TASK BRIEF >> Within the records, find every line that includes the word "lobe" and copy it.

Stored data entries:
<<<<

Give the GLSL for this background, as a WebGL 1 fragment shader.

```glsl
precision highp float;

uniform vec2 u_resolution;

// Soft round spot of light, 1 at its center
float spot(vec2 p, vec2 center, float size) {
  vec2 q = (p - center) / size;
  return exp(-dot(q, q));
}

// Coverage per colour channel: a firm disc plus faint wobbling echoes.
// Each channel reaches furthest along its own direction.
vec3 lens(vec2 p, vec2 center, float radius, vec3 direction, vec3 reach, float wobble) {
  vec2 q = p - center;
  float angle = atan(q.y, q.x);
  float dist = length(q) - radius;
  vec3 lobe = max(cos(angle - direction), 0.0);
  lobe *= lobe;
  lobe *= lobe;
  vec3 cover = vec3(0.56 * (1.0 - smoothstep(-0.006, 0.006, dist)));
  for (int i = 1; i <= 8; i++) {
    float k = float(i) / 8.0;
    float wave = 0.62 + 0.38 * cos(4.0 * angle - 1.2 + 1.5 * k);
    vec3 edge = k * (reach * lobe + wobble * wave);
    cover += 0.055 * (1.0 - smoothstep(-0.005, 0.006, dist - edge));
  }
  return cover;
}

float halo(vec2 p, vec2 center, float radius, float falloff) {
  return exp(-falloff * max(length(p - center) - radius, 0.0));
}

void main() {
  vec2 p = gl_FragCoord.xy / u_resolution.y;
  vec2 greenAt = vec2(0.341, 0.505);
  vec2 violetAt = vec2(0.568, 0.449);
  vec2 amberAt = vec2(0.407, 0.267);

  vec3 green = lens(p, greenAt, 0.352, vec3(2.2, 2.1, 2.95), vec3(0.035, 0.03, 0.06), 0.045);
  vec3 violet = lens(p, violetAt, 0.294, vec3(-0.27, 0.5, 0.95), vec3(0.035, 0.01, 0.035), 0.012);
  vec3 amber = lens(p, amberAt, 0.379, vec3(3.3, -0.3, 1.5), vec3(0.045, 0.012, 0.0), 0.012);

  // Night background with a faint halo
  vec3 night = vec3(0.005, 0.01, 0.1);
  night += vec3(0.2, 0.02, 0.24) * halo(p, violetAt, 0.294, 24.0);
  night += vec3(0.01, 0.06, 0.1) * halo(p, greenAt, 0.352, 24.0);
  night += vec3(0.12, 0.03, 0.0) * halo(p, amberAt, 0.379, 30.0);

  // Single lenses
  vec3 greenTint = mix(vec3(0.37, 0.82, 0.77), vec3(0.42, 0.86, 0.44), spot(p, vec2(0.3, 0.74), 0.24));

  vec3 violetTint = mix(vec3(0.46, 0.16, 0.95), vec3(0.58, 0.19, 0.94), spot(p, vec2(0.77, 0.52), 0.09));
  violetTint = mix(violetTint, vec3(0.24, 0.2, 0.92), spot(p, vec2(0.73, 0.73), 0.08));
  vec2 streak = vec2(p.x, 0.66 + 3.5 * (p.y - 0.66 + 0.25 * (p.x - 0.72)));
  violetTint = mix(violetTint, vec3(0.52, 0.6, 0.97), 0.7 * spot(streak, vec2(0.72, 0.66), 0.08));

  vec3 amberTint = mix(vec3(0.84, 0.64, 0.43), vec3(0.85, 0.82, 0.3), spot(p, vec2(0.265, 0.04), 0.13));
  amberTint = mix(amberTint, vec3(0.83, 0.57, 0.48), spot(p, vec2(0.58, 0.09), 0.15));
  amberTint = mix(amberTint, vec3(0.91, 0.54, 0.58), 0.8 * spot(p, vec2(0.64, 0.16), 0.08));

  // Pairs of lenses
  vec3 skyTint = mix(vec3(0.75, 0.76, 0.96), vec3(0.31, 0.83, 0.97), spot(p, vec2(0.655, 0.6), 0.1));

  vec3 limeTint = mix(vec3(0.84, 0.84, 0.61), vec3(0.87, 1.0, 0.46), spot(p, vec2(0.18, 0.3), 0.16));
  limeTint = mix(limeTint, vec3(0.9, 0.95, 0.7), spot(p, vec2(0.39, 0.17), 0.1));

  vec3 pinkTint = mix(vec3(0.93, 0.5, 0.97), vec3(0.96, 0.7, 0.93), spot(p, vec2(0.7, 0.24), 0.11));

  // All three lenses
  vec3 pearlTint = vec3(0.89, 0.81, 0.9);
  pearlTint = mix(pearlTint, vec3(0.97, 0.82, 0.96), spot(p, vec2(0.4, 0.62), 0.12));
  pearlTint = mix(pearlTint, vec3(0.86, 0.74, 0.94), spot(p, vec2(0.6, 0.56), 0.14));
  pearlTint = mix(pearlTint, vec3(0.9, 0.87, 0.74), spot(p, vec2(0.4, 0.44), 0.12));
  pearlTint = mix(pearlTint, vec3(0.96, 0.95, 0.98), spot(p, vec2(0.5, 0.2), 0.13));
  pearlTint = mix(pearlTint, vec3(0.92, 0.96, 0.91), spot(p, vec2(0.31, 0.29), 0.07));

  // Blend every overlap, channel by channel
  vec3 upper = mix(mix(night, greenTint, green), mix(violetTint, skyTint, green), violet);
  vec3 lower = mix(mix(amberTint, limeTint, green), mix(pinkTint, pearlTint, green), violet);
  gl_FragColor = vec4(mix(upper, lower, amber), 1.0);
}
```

>>>>

REPLY TO THE TASK >>
  vec3 lobe = max(cos(angle - direction), 0.0);
  lobe *= lobe;
  lobe *= lobe;
    vec3 edge = k * (reach * lobe + wobble * wave);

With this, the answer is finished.